Felix Baumgartner is a man with an ambition. Admittedly, his ambition is somewhat unusual, but who are we to say that the desire to become the first man to achieve supersonic velocities by falling through the air is insane?
Oh, wait. It's clearly insane.
Baumgartner aims to jump out of a hot air balloon 36,575 metres in the air and freefall before opening his parachute around 1520 metres, in the process shattering a freefall record set in 1960 by US Air Force Captain Joe Kittinger who jumped out of a balloon 31,333 metres high. As you could imagine, such a jump will be dangerous; in addition to achieving supersonic speed 35 seconds after he jumps, Baumgartner will also be jumping from a point that's dangerous just to be there:
The jump height is above a threshold at 19,000 metres called the Armstrong line, where the atmospheric pressure is so low that fluids start to boil. "If he opens up his face mask or the suit, all the gases in your body go out of suspension, so you literally turn into a giant fizzy, oozing fluid from your eyes and mouth, like something out of a horror film," [Project director Art] Thompson explained. "It's just seconds until death."
Unsurprisingly, Baumgartner isn't going to do this without any kind of help: The jump will be sponsored in part by Red Bull. Well, it's supposed to give you wings, after all.
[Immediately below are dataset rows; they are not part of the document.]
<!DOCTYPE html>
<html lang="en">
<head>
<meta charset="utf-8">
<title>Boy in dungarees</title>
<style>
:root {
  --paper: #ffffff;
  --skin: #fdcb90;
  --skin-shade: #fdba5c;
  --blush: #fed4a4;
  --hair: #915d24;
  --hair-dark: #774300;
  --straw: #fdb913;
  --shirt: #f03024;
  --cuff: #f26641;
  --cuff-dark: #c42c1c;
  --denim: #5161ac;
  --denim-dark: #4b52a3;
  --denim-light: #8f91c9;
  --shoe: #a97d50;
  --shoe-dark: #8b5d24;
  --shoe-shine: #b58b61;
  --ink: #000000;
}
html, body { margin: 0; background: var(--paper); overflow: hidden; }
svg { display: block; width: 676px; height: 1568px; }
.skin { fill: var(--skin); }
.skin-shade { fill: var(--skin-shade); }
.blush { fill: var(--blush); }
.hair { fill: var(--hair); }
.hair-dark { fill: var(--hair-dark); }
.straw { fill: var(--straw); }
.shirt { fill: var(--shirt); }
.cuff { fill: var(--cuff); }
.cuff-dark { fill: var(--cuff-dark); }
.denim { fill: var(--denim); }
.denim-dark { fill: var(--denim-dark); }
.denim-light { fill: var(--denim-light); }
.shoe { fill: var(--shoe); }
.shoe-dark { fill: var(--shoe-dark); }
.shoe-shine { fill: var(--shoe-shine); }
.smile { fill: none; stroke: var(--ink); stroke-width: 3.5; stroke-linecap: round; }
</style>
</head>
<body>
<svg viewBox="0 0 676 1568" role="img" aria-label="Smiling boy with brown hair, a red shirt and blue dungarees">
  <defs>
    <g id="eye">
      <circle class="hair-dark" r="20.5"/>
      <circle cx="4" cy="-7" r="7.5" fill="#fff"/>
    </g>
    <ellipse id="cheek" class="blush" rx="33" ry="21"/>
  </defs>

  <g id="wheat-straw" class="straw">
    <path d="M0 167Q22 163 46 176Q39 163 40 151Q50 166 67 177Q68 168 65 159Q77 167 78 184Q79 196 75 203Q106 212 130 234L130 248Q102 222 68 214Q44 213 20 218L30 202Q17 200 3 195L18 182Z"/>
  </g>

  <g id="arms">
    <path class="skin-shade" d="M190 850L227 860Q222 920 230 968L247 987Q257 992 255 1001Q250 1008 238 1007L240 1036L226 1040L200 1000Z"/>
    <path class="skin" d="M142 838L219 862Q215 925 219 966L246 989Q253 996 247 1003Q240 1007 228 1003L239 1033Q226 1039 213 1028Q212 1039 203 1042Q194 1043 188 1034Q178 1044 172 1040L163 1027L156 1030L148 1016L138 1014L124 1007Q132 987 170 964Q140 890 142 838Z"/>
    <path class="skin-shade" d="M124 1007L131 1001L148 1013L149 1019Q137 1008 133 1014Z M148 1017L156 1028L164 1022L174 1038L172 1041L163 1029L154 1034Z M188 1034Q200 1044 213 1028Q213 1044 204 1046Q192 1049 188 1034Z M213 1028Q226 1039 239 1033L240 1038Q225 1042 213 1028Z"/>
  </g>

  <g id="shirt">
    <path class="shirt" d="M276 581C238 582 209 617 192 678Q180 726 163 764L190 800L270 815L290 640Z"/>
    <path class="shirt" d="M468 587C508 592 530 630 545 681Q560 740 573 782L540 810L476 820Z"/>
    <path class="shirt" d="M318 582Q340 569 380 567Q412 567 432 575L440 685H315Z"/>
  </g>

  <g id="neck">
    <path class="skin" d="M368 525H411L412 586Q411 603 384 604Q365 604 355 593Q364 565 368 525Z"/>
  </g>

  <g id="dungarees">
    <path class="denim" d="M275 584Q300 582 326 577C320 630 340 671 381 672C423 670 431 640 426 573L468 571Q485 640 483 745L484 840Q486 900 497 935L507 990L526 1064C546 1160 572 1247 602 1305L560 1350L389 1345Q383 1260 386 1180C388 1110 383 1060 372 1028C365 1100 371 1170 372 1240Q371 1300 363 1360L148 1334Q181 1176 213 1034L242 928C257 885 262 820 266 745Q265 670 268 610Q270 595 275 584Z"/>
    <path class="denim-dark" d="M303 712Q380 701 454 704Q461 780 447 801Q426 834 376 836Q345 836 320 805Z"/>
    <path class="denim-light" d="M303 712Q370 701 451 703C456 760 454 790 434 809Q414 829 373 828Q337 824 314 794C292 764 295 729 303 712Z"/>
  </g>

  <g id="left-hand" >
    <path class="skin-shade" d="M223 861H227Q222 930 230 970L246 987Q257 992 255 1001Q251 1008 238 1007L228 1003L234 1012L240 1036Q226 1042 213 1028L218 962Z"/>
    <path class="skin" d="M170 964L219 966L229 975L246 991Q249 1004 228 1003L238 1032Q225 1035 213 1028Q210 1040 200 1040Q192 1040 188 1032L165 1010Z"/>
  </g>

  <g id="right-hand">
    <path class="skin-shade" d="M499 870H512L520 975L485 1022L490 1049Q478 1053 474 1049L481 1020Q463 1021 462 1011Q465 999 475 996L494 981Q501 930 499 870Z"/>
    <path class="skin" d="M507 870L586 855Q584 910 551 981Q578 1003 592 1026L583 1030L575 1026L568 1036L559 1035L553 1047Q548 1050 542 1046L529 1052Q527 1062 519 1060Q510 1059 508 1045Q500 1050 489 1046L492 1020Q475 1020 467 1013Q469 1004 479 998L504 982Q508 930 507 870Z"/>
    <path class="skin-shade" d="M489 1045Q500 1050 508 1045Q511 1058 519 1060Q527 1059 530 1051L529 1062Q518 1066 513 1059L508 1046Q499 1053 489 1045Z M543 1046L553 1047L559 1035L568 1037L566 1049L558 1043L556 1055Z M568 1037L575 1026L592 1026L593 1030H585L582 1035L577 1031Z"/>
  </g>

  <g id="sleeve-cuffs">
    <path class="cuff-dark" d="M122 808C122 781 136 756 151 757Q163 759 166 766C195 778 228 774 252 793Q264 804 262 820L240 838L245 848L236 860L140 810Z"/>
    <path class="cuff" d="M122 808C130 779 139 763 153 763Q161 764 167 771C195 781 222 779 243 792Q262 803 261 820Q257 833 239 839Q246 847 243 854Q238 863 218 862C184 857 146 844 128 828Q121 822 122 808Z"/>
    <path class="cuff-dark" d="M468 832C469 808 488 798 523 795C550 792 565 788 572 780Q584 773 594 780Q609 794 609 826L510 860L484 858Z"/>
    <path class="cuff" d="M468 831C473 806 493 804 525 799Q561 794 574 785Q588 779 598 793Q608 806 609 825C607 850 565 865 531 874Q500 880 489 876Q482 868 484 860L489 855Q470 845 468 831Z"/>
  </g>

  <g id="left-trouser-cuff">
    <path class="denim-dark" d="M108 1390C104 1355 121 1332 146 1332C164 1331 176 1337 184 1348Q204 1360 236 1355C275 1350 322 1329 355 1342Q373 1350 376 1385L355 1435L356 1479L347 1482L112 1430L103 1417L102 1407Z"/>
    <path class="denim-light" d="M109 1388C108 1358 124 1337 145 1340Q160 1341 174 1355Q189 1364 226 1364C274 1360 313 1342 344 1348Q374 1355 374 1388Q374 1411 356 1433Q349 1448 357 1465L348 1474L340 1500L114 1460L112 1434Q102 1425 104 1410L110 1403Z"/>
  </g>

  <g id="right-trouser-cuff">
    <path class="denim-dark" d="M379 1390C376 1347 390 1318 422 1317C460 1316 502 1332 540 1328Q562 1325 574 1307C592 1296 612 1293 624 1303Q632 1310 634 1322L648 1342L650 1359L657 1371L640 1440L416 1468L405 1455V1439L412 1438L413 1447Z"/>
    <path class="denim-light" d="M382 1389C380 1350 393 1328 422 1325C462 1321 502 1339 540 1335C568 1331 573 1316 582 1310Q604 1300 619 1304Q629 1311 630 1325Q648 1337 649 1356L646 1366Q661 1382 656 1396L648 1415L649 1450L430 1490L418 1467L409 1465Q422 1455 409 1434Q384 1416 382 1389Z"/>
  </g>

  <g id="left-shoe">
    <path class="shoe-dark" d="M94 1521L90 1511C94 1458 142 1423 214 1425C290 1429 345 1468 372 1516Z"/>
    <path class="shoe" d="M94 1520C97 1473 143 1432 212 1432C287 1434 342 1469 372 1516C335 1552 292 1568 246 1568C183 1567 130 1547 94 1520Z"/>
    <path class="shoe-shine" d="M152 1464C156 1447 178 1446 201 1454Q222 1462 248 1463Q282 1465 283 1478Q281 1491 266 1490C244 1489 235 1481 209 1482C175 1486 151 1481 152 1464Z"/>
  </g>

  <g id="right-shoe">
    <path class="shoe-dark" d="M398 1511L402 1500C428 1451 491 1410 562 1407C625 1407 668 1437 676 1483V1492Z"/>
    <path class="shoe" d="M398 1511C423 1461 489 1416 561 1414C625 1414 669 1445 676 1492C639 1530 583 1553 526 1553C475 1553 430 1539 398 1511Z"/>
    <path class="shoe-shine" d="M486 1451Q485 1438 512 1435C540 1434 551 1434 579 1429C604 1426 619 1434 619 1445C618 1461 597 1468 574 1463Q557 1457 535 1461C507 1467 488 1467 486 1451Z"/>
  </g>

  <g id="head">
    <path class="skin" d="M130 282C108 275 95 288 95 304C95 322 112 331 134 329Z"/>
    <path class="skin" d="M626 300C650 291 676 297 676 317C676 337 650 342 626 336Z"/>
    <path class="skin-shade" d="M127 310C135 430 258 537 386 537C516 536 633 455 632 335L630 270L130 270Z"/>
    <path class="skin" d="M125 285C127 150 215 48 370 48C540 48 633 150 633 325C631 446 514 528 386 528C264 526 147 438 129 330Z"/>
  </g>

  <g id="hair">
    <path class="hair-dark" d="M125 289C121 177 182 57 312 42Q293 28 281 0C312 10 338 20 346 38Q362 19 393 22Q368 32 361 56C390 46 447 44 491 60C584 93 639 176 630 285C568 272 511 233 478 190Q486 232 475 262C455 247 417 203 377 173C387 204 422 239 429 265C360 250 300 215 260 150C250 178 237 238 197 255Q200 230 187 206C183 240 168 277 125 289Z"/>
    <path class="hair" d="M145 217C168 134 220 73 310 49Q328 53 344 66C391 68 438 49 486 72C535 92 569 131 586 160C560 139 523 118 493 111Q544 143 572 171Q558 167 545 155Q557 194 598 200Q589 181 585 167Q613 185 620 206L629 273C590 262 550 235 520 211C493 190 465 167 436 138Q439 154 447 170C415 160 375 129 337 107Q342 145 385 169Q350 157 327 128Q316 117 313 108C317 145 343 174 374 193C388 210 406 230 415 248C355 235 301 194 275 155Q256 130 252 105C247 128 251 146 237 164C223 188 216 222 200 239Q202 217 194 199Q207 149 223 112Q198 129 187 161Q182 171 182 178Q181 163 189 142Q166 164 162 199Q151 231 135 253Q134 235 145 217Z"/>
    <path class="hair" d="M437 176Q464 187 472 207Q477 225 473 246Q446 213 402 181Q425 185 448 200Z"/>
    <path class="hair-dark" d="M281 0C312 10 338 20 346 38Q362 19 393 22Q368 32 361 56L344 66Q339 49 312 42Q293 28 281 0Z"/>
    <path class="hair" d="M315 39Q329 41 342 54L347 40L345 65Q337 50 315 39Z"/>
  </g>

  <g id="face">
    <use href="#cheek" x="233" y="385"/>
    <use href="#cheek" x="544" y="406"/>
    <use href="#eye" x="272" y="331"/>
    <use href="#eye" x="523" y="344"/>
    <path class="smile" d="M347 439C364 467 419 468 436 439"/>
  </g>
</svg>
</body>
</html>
'Space diver' to attempt first supersonic freefall [New Scientist]